Finding and recovering the Klimt painting took almost 60 years. The picture returned to the family thanks to the persistence of Georges Jorisch, Amalie’s grandson, who was hidden in Brussels during the war years and lived modestly for decades in Montreal. Jorisch died last year at 85, two years after the landscape was sold.
Next month, the Impressionist and Modern sale at Sotheby’s London includes Camille Pissarro’s Boulevard Montmartre, matinée de printemps. The Parisian series work belonged to Max Silberberg, a German-Jewish industrialist who sold it for well below its market value in a “Jewish auction” in 1935 and later died in the Holocaust. The Nazis organised those sales to fund extortionate taxes levied on Jews in Germany after Hitler took power in 1933.
Recovering the Silberberg collection has been a work in progress. A Vincent van Gogh drawing of an olive grove that was found at the Neue Nationalgalerie in Berlin was restituted to Silberberg’s heirs and sold at Sotheby’s in 1999 for £5.3 million.
Simmons noted that restituted works can have a special power for buyers. “They have a compelling story, and collectors are interested in works of art with a history.
”Families who spend years recovering stolen works can be conflicted about selling treasured objects, Simmons noted. “At Sotheby’s, we have worked with clients who have recovered paintings from museums, and whose reactions to those paintings is so strong that they could not stand to be in the same room with them or see them,” he recalled, although Georges Jorisch “laughed with joy” upon seeing Litzlberg am Attersee for the first time since his childhood.

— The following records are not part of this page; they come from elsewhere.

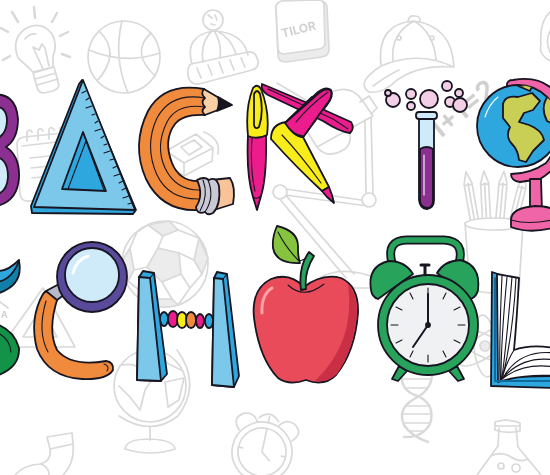
<!DOCTYPE html>
<html lang="en">
<head>
<meta charset="utf-8">
<title>Back to School</title>
<style>
:root{--ink:#171521;--doodle:#d9d9d9;--sky:#7cc8ea;--ice:#cfeaf9;--blue:#2ea7df;--purple:#8b2f91;--violet:#5a4a9c;--orange:#f08a3c;--pink:#ec1c8c;--yellow:#f9ec1b;--green:#27a35c;--red:#e94b5a;--rose:#f065a8;--leaf:#86c440}
*{margin:0;padding:0}
html,body{width:550px;height:475px;overflow:hidden;background:#fff}
.banner{display:block;width:550px;height:475px}
.doodles{fill:none;stroke:var(--doodle);stroke-width:1.7;stroke-linecap:round;stroke-linejoin:round}
.doodles text{fill:#d0d0d0;stroke:none;font-family:Inter,sans-serif;font-weight:700}
.doodles .solid{fill:#fff}
.doodles .shade{fill:#ececec}
.letters{stroke:var(--ink);stroke-width:1.8;stroke-linecap:round;stroke-linejoin:round}
.thin{fill:none;stroke-width:1.1}
.line{fill:none}
.sky{fill:var(--sky)}.ice{fill:var(--ice)}.blue{fill:var(--blue)}.purple{fill:var(--purple)}.violet{fill:var(--violet)}.orange{fill:var(--orange)}.pink{fill:var(--pink)}.yellow{fill:var(--yellow)}.green{fill:var(--green)}.red{fill:var(--red)}.rose{fill:var(--rose)}.leaf{fill:var(--leaf)}.white{fill:#fff}.ink{fill:var(--ink)}.bubble{fill:#f3cfe6}
.plain{stroke:none}
</style>
</head>
<body>
<svg class="banner" viewBox="0 0 550 475" role="img" aria-label="Back to School, spelled with school supplies">
<defs>
<g id="pencil"><path class="solid" d="M-4 0V-46L0-58L4-46V0M-4-46Q-2-43 0-46Q2-43 4-46M0-44V0"/></g>
<g id="alarm-doodle"><circle class="solid" r="30"/><circle r="24"/><path d="M0-19V0L9 7M0-24V-20M24 0H20M-24 0H-20M-27-17Q-37-27-26-34Q-17-38-11-29M27-17Q37-27 26-34Q17-38 11-29M-10-33Q0-44 10-33M0-30V-36"/></g>
<clipPath id="globe-clip"><circle cx="518" cy="126" r="41"/></clipPath>
</defs>

<g class="doodles">
<g id="light-bulb">
<path d="M33 72Q27 66 18 58Q11 39 25 29Q41 20 52 34Q58 45 53 56L53 67Z"/>
<path d="M33 73L54 67L58 82Q61 88 53 91L44 93Q38 93 37 87ZM35 79L56 73M37 85L58 79M43 69L33 47L39 50L42 44L45 48L49 66M25 39Q30 33 36 34"/>
<path stroke-width="2.5" d="M8 32L1 28M18 22L12 12M35 18L34 7M52 22L57 13M60 36L68 32M62 54L70 57M10 56L3 60"/>
</g>
<g id="basketball">
<circle cx="124" cy="57" r="36"/>
<path d="M89 50Q124 65 160 53M122 21Q113 57 128 93M99 31Q122 53 97 81M151 33Q130 52 155 76"/>
</g>
<g id="beanie">
<circle cx="213" cy="20" r="10"/>
<path d="M208 15L212 18M215 15L217 20M211 24L215 25M192 64Q184 36 213 31Q243 32 248 55M191 64L248 52Q256 51 258 61Q259 68 252 70L199 84Q190 85 188 76Q187 67 191 64ZM203 62Q200 42 212 31M220 58Q222 42 214 31M236 54Q231 38 217 31M197 68L201 78M208 65L212 75M219 62L223 73M230 60L234 70M241 58L245 67"/>
</g>
<g id="eraser">
<path class="shade" d="M276 8Q276 2 282 1H320Q327 1 327 8L329 49Q329 56 322 57L286 62Q278 62 278 55Z"/>
<path class="solid" d="M276 8Q276 2 282 1L318 0Q324 0 324 6L325 43Q325 48 319 49L284 54Q278 54 278 48Z"/>
<text x="281" y="33" font-size="12" transform="rotate(-14 301 28)">TILOR</text>
</g>
<g id="cap">
<path d="M381 66Q376 24 414 21Q452 26 454 67Q418 50 381 66ZM381 66Q355 83 369 92Q383 94 397 80Q420 64 454 67M414 21Q390 34 393 61M414 21Q434 33 436 60M408 21Q409 15 415 16Q421 16 420 22M373 86Q388 75 399 70"/><circle cx="399" cy="38" r="2"/><circle cx="432" cy="38" r="2"/>
</g>
<path id="backpack" d="M550 12Q539 22 541 45Q538 54 550 61M550 31Q545 42 550 52"/>
<g id="notebook">
<path d="M24 137L74 132L80 194L30 201Q21 202 20 194L17 144Q17 138 24 137ZM22 146L74 140M30 158L68 154M31 168L69 164M32 178L70 174"/>
<path d="M27 141V132Q30 128 32 132M38 140V130Q41 127 43 131M49 139V129Q52 126 54 130M60 137V128Q63 125 65 129"/>
</g>
<path id="sharpener" d="M166 151L196 134L213 148L212 161L184 176L166 164ZM166 151L184 163L213 148M184 163V176M181 147L194 140L202 147L189 155ZM204 132Q221 139 218 154"/>
<g id="desk-lamp">
<path d="M308 133Q307 103 334 91Q352 85 362 100L373 116L317 147ZM317 147Q327 160 345 149Q353 142 349 131M360 102L369 96L377 108L371 114M371 117L373 194M365 121L366 194M368 201L286 189M368 206L285 195M283 192L354 274M277 196L346 278M321 277Q345 265 378 279L381 288H317ZM270 87L303 106M277 83L309 102"/>
<circle class="solid" cx="369" cy="200" r="7"/><circle class="solid" cx="280" cy="192" r="7"/>
</g>
<text id="sum" x="438" y="141" font-size="27" transform="rotate(-39 438 141)">1+1=2</text>
<g id="pencil-cup">
<use href="#pencil" x="0" y="0" transform="translate(476 229) rotate(-10)"/><use href="#pencil" transform="translate(487 229) rotate(-3)"/><use href="#pencil" transform="translate(499 229) rotate(5)"/><use href="#pencil" transform="translate(511 231) rotate(14)"/>
<path class="solid" d="M465 223H523L519 289Q494 297 470 289Z"/><ellipse class="solid" cx="494" cy="224" rx="29" ry="6"/>
</g>
<g id="football">
<circle cx="165" cy="264" r="43"/>
<path class="shade" d="M158 248L179 253L181 274L162 282L147 267ZM148 225L169 221L178 230L163 236ZM199 238L208 258L202 274L194 260ZM122 261L130 248L134 270L128 281ZM150 299L172 299L178 305Q165 309 152 305Z"/>
<path d="M158 248L163 236M179 253L194 260M181 274L190 288L202 274M162 282L172 299M147 267L134 270M130 248L137 232L148 225M178 230L199 238M190 288L178 305M128 281L150 299"/>
</g>
<path id="set-square" d="M1 347L43 288L75 347ZM23 337L41 308L57 337ZM0 302L8 308"/>
<text x="1" y="318" font-size="9">A</text>
<g id="globe-doodle">
<circle cx="150" cy="386" r="36"/><path d="M177 350Q202 384 178 416Q151 437 119 416M150 426V440M125 449Q126 439 150 439Q174 440 175 449Q151 457 125 449ZM122 365Q138 362 142 373L153 378L145 390L140 410L130 397L119 386M158 351L167 363L181 370M165 382L184 378L179 400L168 407Z"/>
</g>
<use href="#alarm-doodle" transform="translate(262 452) rotate(12)"/>
<path id="drawing-pen" d="M290 332L298 330L314 366L312 381L301 371ZM301 371L314 366M312 381L306 369"/>
<g id="dna"><path stroke-width="2.4" d="M402 371Q399 391 418 396Q436 405 430 424Q422 438 404 437M432 375Q431 391 414 399Q397 409 404 425Q411 436 428 442"/><path d="M404 379H430M407 388H427M407 406H427M403 414H431M404 423H430M409 431H423"/></g>
<g id="atom"><ellipse cx="485" cy="346" rx="31" ry="11" transform="rotate(25 485 346)"/><ellipse cx="485" cy="346" rx="31" ry="11" transform="rotate(85 485 346)"/><ellipse cx="485" cy="346" rx="31" ry="11" transform="rotate(-35 485 346)"/><circle class="shade" cx="485" cy="346" r="5"/></g>
<g id="flask"><path d="M496 426H519M499 428L498 446L477 475M516 428L518 447L541 475M491 456Q502 451 511 457T528 459"/><path d="M495 422Q507 418 520 423V431Q507 434 495 430Z"/><circle cx="501" cy="466" r="3"/><circle cx="516" cy="468" r="4"/></g>
<path id="sock" d="M47 437L72 433L73 444L50 449ZM50 449Q52 461 40 464Q24 465 15 475M73 444Q75 463 63 475M41 464Q49 467 49 475"/>
</g>

<g class="letters">
<g id="letter-b">
<path class="purple" d="M-10 95Q16 91 18 119Q18 139 6 147Q20 156 19 178Q17 205-10 207Z"/>
<path class="ice" d="M-10 107Q7 104 7 121Q6 139-10 140ZM-10 157Q8 155 8 177Q7 195-10 196Z"/>
</g>
<g id="letter-a-set-square">
<path class="blue" d="M82 80L79 84L31 206L32 213L133 214L136 210Z"/>
<path class="sky" fill-rule="evenodd" d="M83 80L34 207L135 210ZM83 132L62 189L106 191Z"/>
<path class="thin" d="M83 132L86 141L68 189M86 141L104 190M86 91L82 93M89 98L86 100M92 106L86 108M95 114L92 115M98 121L95 123M101 129L95 131M104 136L101 138M107 144L104 145M110 151L104 153M114 159L110 160M117 166L113 168M120 174L114 176M123 181L119 183M126 188L122 190M129 196L123 198M132 203L128 204"/>
</g>
<g id="letter-c-pencil">
<path class="orange" d="M204 89Q164 82 148 111Q131 145 146 179Q162 212 199 210L202 181Q180 183 172 163Q163 140 175 124Q183 114 205 115Z"/>
<path class="thin" d="M205 98Q171 92 157 118Q144 146 157 175Q169 200 200 199M205 107Q177 103 167 122Q155 146 165 168Q176 191 201 190"/>
<path fill="#f8d0a6" d="M204 89L231 105L205 115Q200 111 205 107Q200 102 205 98Q200 94 204 89Z"/><path class="ink" d="M218 97L232 105L217 111Q220 104 218 97Z"/>
<path fill="#f9c39a" d="M211 180L230 178Q236 187 233 204L214 210Z"/>
<path fill="#c9c9d3" d="M197 180Q204 176 209 180Q216 176 219 186Q221 205 213 213Q208 216 205 212Q197 215 196 207Q204 195 197 180Z"/>
<path class="thin" d="M208 180Q215 197 205 212M203 180Q209 195 200 211"/>
</g>
<g id="letter-k-pens">
<path class="pink" d="M248 135L266 134Q267 177 261 196L257 210L253 197Q246 174 248 135Z"/>
<path class="thin" d="M253 197Q257 200 261 196M252 138Q250 170 255 191"/>
<path class="yellow" d="M248 136Q245 108 253 88Q257 83 261 89Q270 112 267 135Q257 140 248 136Z"/>
<path class="yellow" d="M254 94Q257 88 260 94Q264 112 259 127Q255 130 254 125Z"/>
<path class="yellow" d="M271 139Q271 124 286 122L303 137L329 187L322 191Q295 166 271 139Z"/>
<path class="thin" d="M282 135Q300 154 321 183"/>
<path class="pink" d="M322 191L329 187L332 195L334 203L327 197Z"/>
<path class="pink" d="M286 122L318 92Q326 86 331 90Q334 96 327 105L303 137Q294 137 286 122Z"/>
<path class="pink" d="M302 115Q311 102 330 90Q332 95 325 104Q315 116 306 121Q301 121 302 115Z"/>
<path class="pink" d="M262 84L322 109L351 122Q355 128 350 133Q340 132 323 121L268 95Q260 90 262 84Z"/>
<path class="thin" d="M268 89L333 119L348 129"/>
<path class="yellow" d="M286 122L312 97L319 110L303 137Q292 136 286 122Z"/>
<path class="pink" d="M285 123L319 93Q327 87 331 91Q333 97 326 105L304 136Q294 137 285 123Z"/>
<path class="thin" d="M296 122Q310 105 328 92"/>
</g>
<g id="letter-t-test-tube">
<path class="ice" d="M419 118V200Q420 209 427 209Q434 208 434 200V118Z"/>
<path class="purple" d="M420 149Q427 145 433 149V200Q433 208 427 208Q420 207 420 200Z"/>
<path class="thin" stroke="#fff" d="M424 155V195"/>
<rect class="ice" x="416" y="112" width="21" height="7" rx="3"/>
<g class="bubble"><circle cx="393" cy="100" r="7"/><circle cx="411" cy="94" r="5"/><circle cx="411" cy="106" r="4"/><circle cx="429" cy="99" r="9"/><circle cx="447" cy="86" r="5"/><circle cx="450" cy="102" r="5"/><circle cx="460" cy="105" r="7"/><circle cx="459" cy="93" r="4"/><circle cx="388" cy="93" r="3"/></g>
</g>
<g id="letter-o-globe">
<path class="rose" d="M507 87Q506 80 513 80Q555 72 569 118Q572 160 540 179L520 182Q511 181 511 174Q530 174 546 163Q570 132 549 103Q536 86 514 90Z"/>
<path class="rose" d="M530 179H541L542 211H530Z"/>
<path class="rose" d="M511 220Q511 208 535 206Q555 206 560 216V226Q531 235 511 227Z"/><path class="thin" d="M511 220Q531 226 560 218"/>
<circle class="blue" cx="518" cy="126" r="41"/>
<g clip-path="url(#globe-clip)" fill="#c9cf55">
<path d="M503 104Q505 95 518 97L532 93L540 101L533 110L524 113L519 122L529 125Q542 130 544 140L533 151L526 162L519 160Q518 150 512 144Q505 137 510 127L503 118Z"/><path d="M550 94Q539 105 547 121L562 128V94Z"/><path d="M518 86L533 84L530 91Z"/>
</g>
<path class="thin" stroke="#fff" d="M485 117Q489 104 498 97"/>
</g>

<g id="letter-s-brush">
<path class="blue" d="M-4 271Q7 272 19 260Q20 280 6 288L-4 291Z"/><path fill="#117fa8" d="M-4 282Q11 281 19 261Q24 286-4 294Z"/>
<path fill="#129348" d="M-4 324Q14 330 19 348Q20 368-4 376Z"/><path class="thin" d="M0 334Q10 340 11 352"/>
</g>
<g id="letter-c-magnifier">
<path class="orange" d="M48 291Q54 291 58 297Q47 330 57 350Q71 367 106 361Q114 362 113 370Q107 380 82 379Q48 377 37 349Q29 319 43 294Q45 291 48 291Z"/>
<path class="thin" d="M46 301Q37 332 48 352M104 364Q110 366 107 371"/>
<path fill="#b8bac9" d="M46 291L61 283L68 292L57 300Z"/>
<circle class="violet" cx="92" cy="277" r="35"/><circle class="ice" cx="92" cy="275" r="27"/>
<path class="line" stroke="#fff" stroke-width="3" d="M73 273Q76 260 88 256"/>
</g>
<g id="letter-h-abacus">
<path class="line" stroke-width="3" d="M157 320H216"/>
<g><ellipse class="blue" cx="164" cy="319" rx="4" ry="7"/><ellipse class="pink" cx="173" cy="319" rx="5" ry="8"/><ellipse class="yellow" cx="182" cy="320" rx="5" ry="8"/><ellipse class="orange" cx="191" cy="320" rx="5" ry="8"/><ellipse class="pink" cx="200" cy="321" rx="4" ry="7"/><ellipse class="blue" cx="209" cy="321" rx="4" ry="7"/></g>
<path class="blue" d="M139 277L143 271L154 273L167 374L161 381L137 380Z"/><path class="sky" d="M139 277L150 278L161 381L137 380Z"/><path class="thin" d="M150 278L154 273"/>
<path class="blue" d="M214 278L217 272L227 274L239 376L234 387L212 385Z"/><path class="sky" d="M214 278L223 279L234 387L212 385Z"/><path class="thin" d="M223 279L227 274"/>
</g>
<g id="letter-o-apple">
<path class="red" d="M304 287Q290 272 271 279Q251 289 254 318Q259 358 278 378Q289 386 306 380Q324 387 336 375Q355 352 358 313Q359 286 341 278Q322 273 304 287Z"/>
<path fill="#c93046" class="plain" d="M337 374Q354 350 357 313Q357 294 348 284Q356 342 315 381Q328 383 337 374Z"/>
<path class="thin" d="M288 285Q304 300 324 284"/>
<path class="line" stroke="#f8a3a5" stroke-width="3" d="M262 313Q261 295 272 288"/>
<path class="green" d="M301 290Q298 267 309 252L314 256Q304 272 306 289Z"/>
<path class="leaf" d="M277 226Q299 231 298 248Q298 258 300 263Q276 264 273 248Q272 237 277 226Z"/><path class="thin" d="M278 232Q286 248 299 261Q304 260 306 258"/>
</g>
<g id="letter-o-alarm-clock">
<path class="line" stroke-width="9" d="M392 263Q386 240 407 240H444Q465 241 459 263"/><path class="line" stroke="#27a35c" stroke-width="5.5" d="M392 263Q386 240 407 240H444Q465 241 459 263"/>
<path class="green" d="M399 366L392 379L398 381L407 371ZM457 366L464 379L458 381L449 371Z"/>
<path class="green" d="M371 290Q367 266 389 261Q405 261 413 274L378 299Q372 297 371 290ZM478 290Q481 265 460 260Q444 261 437 273L471 299Q477 296 478 290Z"/>
<path class="line" stroke-width="3" d="M425 266V276M421 265H429"/>
<ellipse class="green" cx="428" cy="325" rx="50" ry="50"/><circle cx="428" cy="325" r="41" fill="#f0f1f3"/>
<path class="thin" d="M428 288V295M428 355V362M391 325H398M458 325H465M446 293L443 299M460 307L454 310M460 343L454 340M446 357L443 351M410 357L413 351M396 343L402 340M396 307L402 310M410 293L413 299"/>
<path class="line" stroke-width="2" d="M428 325V294M428 325L413 347"/><circle class="ink" cx="428" cy="325" r="2"/>
</g>
<g id="letter-l-book">
<path class="blue" d="M492 272L498 274L503 377L555 376V388L491 386Z"/>
<path class="white" d="M497 274L519 278Q517 318 514 350Q530 344 555 348V376Q523 374 498 382Z"/>
<path class="thin" d="M502 276Q499 342 500 380M507 277Q501 340 501 379M512 277Q507 338 502 378M516 278Q513 333 503 376M514 350Q507 361 502 378M555 353Q519 349 503 378M555 360Q522 355 502 379M555 367Q522 362 501 380"/>
<path class="line" stroke="#116a9e" stroke-width="2" d="M495 278V381H555"/>
</g>
</g>
</svg>
</body>
</html>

Other families, weighing the prospect of living with an heirloom, faced the realities of dividing a work of art among multiple heirs while bearing the often enormous legal costs of recovering their property. Under those pressures, works of art tend to be sold. “Often the benefit of the funds going to a family outweighs the emotional attachment to a particular work of art,” said Simmons.
Despite a dramatic story behind almost every object, the restitution of World War II losses has often been a pursuit enclosed within the art market. Now, because of the wide publicity surrounding the Gurlitt discovery — not to mention renewed attention to the Monuments Men — scrutiny is on Germany again.
“I think we have to press the reset button. Munich tells us that,” said Edsel, who predicted a resurfacing of displaced art with the deaths of veterans and others who took objects during the war.
Simmons agrees. “There’s so much art out there that’s been displaced.” And as it emerges, his department will continue to build on the work of the MMFA. “Our primary function — as was the primary function of the Monuments Men — is to sleuth out the true history of works of art which come in for sale. Where we find that an artwork was looted and never returned, then we will work with our clients to find a solution.”
David D’Arcy is a journalist, critic, and the co-producer and writer of Portrait of Wally, the 2012 documentary film about a Nazi-looted painting.